What to work on
State how many lines in the listing below contain the word "dasharray", with no other words.

Data for this exercise
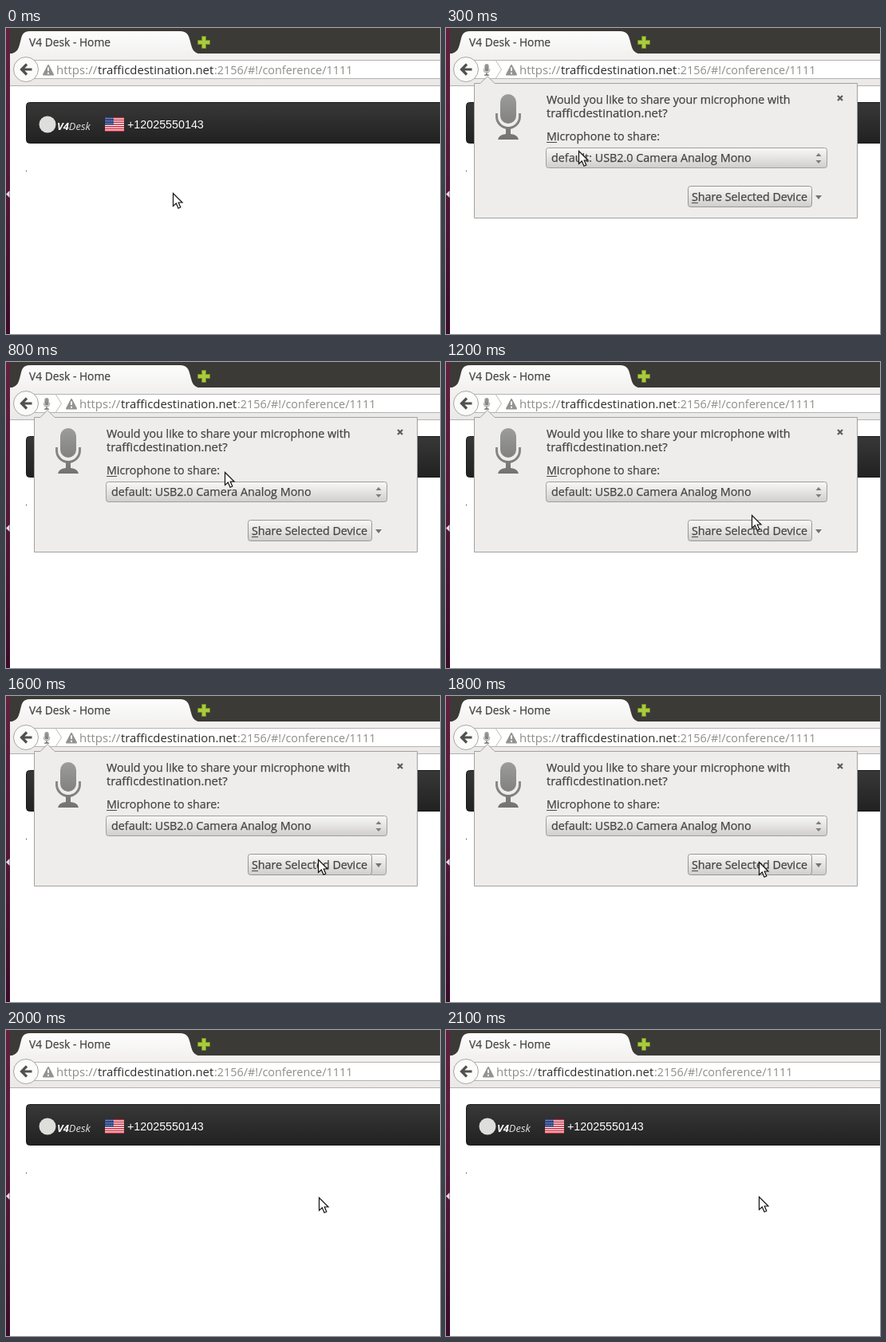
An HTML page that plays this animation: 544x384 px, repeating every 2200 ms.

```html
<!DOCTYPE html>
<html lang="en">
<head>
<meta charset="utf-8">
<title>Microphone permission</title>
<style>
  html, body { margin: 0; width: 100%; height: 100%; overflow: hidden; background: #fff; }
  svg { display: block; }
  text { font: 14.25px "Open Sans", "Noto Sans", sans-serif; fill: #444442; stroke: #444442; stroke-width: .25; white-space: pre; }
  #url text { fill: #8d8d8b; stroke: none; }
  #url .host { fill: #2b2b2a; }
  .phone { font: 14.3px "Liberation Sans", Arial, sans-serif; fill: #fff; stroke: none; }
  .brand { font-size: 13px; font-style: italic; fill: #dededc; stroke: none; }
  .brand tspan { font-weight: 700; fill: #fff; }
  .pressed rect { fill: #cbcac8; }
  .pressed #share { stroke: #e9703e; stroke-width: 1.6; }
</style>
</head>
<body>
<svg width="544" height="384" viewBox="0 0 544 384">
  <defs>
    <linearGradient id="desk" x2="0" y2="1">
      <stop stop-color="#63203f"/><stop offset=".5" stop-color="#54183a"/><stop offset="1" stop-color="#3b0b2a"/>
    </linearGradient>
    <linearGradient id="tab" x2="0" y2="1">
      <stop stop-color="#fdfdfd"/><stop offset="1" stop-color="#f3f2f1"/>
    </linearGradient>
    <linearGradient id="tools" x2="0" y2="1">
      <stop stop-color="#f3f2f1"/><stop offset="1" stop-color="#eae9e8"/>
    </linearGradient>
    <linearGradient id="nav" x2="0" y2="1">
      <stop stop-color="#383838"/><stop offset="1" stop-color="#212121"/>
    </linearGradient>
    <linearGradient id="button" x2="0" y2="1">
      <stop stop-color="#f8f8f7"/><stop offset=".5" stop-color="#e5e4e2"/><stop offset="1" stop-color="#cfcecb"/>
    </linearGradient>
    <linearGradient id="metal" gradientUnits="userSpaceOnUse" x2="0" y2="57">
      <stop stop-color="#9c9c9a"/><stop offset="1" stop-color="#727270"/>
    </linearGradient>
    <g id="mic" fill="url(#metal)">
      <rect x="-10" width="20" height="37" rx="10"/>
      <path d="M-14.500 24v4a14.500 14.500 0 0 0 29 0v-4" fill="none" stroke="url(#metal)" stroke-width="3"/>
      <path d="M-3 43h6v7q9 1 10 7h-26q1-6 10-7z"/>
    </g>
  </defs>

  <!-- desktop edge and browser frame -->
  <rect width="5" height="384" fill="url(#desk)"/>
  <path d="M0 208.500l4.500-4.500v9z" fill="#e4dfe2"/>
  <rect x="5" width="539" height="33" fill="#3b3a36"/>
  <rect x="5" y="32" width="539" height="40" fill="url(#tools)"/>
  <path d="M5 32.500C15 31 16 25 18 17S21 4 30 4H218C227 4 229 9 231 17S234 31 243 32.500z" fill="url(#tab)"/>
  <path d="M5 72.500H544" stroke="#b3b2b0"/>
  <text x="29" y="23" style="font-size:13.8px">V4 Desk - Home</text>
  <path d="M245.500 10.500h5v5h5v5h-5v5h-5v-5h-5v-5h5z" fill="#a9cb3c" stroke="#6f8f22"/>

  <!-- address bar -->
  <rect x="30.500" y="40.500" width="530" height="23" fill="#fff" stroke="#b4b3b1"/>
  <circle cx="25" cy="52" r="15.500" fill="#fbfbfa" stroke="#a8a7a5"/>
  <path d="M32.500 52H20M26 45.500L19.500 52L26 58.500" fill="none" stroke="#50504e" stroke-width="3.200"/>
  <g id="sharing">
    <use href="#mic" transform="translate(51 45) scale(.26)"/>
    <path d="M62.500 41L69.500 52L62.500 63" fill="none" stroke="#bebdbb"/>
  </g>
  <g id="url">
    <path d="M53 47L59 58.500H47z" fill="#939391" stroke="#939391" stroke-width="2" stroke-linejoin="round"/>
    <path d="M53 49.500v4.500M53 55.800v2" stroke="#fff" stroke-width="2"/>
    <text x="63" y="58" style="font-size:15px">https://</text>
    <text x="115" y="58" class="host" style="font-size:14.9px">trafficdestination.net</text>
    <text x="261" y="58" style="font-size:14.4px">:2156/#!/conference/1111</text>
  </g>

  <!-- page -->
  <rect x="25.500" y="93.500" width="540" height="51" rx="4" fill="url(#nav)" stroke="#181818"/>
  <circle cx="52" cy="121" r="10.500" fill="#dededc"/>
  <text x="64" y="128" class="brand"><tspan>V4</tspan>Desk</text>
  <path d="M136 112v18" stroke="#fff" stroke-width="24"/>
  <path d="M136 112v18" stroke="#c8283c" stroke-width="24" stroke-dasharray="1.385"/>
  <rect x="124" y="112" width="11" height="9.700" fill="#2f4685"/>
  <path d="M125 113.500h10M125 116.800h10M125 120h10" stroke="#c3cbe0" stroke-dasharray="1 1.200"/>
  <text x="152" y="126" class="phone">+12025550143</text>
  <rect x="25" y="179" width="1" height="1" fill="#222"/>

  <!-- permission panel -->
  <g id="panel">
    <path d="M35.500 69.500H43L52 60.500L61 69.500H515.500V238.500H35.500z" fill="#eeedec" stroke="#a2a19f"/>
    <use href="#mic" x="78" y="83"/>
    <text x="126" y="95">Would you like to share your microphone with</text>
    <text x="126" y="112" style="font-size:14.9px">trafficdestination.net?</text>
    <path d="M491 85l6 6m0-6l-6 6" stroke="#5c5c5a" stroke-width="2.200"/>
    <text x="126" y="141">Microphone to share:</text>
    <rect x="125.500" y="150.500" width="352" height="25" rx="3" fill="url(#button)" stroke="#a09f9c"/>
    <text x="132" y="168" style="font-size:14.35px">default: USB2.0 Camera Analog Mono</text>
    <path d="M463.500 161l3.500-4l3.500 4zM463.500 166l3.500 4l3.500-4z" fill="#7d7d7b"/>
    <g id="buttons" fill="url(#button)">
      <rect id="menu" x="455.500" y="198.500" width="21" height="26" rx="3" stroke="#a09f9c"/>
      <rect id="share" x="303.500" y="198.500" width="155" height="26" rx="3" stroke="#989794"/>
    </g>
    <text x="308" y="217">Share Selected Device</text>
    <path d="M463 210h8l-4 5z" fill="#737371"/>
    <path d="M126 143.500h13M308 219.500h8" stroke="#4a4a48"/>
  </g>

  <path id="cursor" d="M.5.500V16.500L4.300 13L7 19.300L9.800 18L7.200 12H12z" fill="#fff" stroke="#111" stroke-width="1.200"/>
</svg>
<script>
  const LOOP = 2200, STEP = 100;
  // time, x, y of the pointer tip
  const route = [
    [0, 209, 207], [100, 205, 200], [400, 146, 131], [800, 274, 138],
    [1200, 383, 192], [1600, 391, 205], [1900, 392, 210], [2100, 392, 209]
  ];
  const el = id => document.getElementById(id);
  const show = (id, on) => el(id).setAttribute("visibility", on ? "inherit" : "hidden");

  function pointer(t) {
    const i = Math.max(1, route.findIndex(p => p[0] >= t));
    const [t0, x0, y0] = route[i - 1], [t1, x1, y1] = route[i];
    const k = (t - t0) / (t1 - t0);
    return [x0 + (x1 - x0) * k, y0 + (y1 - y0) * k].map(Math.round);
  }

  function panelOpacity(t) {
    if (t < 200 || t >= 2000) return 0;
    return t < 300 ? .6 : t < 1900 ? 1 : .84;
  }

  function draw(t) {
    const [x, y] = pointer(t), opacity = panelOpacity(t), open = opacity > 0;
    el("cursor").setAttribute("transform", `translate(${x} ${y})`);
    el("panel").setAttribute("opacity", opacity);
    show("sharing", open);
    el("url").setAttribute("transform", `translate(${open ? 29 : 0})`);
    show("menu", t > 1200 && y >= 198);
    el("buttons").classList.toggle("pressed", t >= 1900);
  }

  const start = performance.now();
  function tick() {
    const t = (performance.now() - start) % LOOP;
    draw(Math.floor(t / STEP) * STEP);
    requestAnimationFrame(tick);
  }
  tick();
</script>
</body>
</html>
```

==

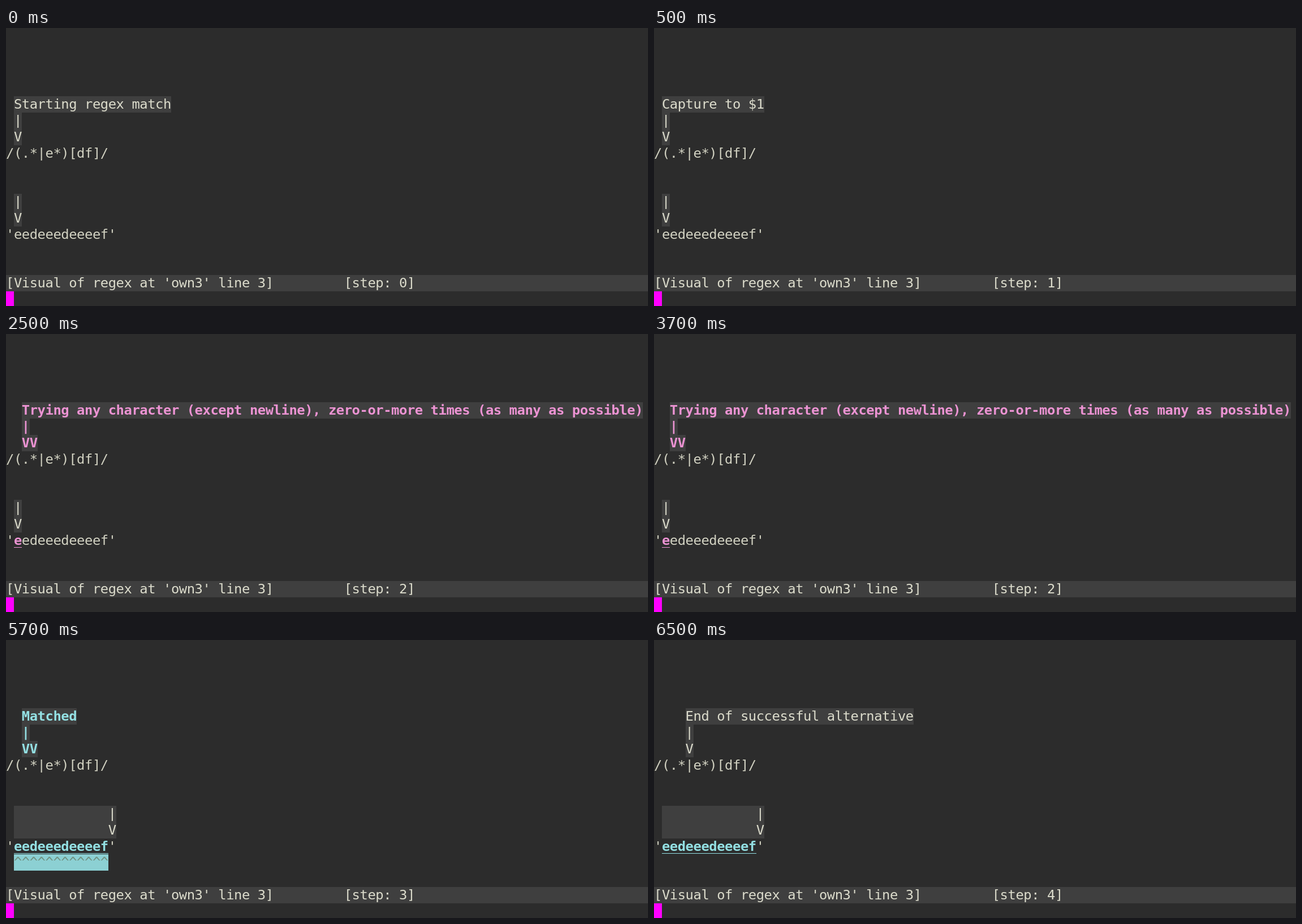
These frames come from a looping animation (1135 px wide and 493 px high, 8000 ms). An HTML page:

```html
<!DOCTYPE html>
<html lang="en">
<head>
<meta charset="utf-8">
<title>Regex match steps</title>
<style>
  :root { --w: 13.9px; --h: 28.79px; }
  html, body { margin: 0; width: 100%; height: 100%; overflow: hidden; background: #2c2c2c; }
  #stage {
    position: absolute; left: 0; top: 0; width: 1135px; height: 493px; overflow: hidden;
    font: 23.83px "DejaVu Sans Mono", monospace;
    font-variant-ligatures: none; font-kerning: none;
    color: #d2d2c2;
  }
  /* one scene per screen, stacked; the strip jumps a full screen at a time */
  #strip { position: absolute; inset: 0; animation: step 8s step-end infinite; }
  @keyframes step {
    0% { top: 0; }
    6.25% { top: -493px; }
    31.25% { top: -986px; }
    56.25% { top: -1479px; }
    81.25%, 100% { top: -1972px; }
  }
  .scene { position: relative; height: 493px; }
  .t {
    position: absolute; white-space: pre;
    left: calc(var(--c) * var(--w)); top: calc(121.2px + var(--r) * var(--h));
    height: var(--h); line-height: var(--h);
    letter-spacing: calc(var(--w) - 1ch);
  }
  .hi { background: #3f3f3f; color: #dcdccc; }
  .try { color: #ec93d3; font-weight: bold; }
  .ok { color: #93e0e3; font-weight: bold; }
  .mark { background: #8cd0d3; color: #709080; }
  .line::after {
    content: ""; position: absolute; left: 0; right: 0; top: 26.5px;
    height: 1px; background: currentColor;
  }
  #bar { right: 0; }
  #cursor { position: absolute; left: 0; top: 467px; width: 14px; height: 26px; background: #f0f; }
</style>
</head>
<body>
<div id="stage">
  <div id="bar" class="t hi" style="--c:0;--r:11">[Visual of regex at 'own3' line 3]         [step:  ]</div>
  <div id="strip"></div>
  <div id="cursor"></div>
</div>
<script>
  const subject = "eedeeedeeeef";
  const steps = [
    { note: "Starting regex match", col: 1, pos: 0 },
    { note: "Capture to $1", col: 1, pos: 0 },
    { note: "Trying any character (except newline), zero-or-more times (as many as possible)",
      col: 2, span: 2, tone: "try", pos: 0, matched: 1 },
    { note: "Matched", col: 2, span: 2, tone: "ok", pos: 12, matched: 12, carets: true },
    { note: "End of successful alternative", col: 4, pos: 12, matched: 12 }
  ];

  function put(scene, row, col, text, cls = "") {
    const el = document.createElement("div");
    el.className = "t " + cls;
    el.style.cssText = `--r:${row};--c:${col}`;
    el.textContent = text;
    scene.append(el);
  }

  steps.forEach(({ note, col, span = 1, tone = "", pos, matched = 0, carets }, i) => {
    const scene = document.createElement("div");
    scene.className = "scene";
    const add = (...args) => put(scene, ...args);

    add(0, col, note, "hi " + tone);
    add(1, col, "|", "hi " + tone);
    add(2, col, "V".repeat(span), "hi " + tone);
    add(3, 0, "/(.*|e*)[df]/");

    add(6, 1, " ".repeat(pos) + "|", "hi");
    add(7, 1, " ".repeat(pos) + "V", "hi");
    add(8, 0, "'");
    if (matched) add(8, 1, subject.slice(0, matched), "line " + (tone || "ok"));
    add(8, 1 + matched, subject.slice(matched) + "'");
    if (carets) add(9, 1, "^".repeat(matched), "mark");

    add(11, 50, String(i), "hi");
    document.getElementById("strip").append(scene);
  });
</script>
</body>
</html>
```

Your solution
2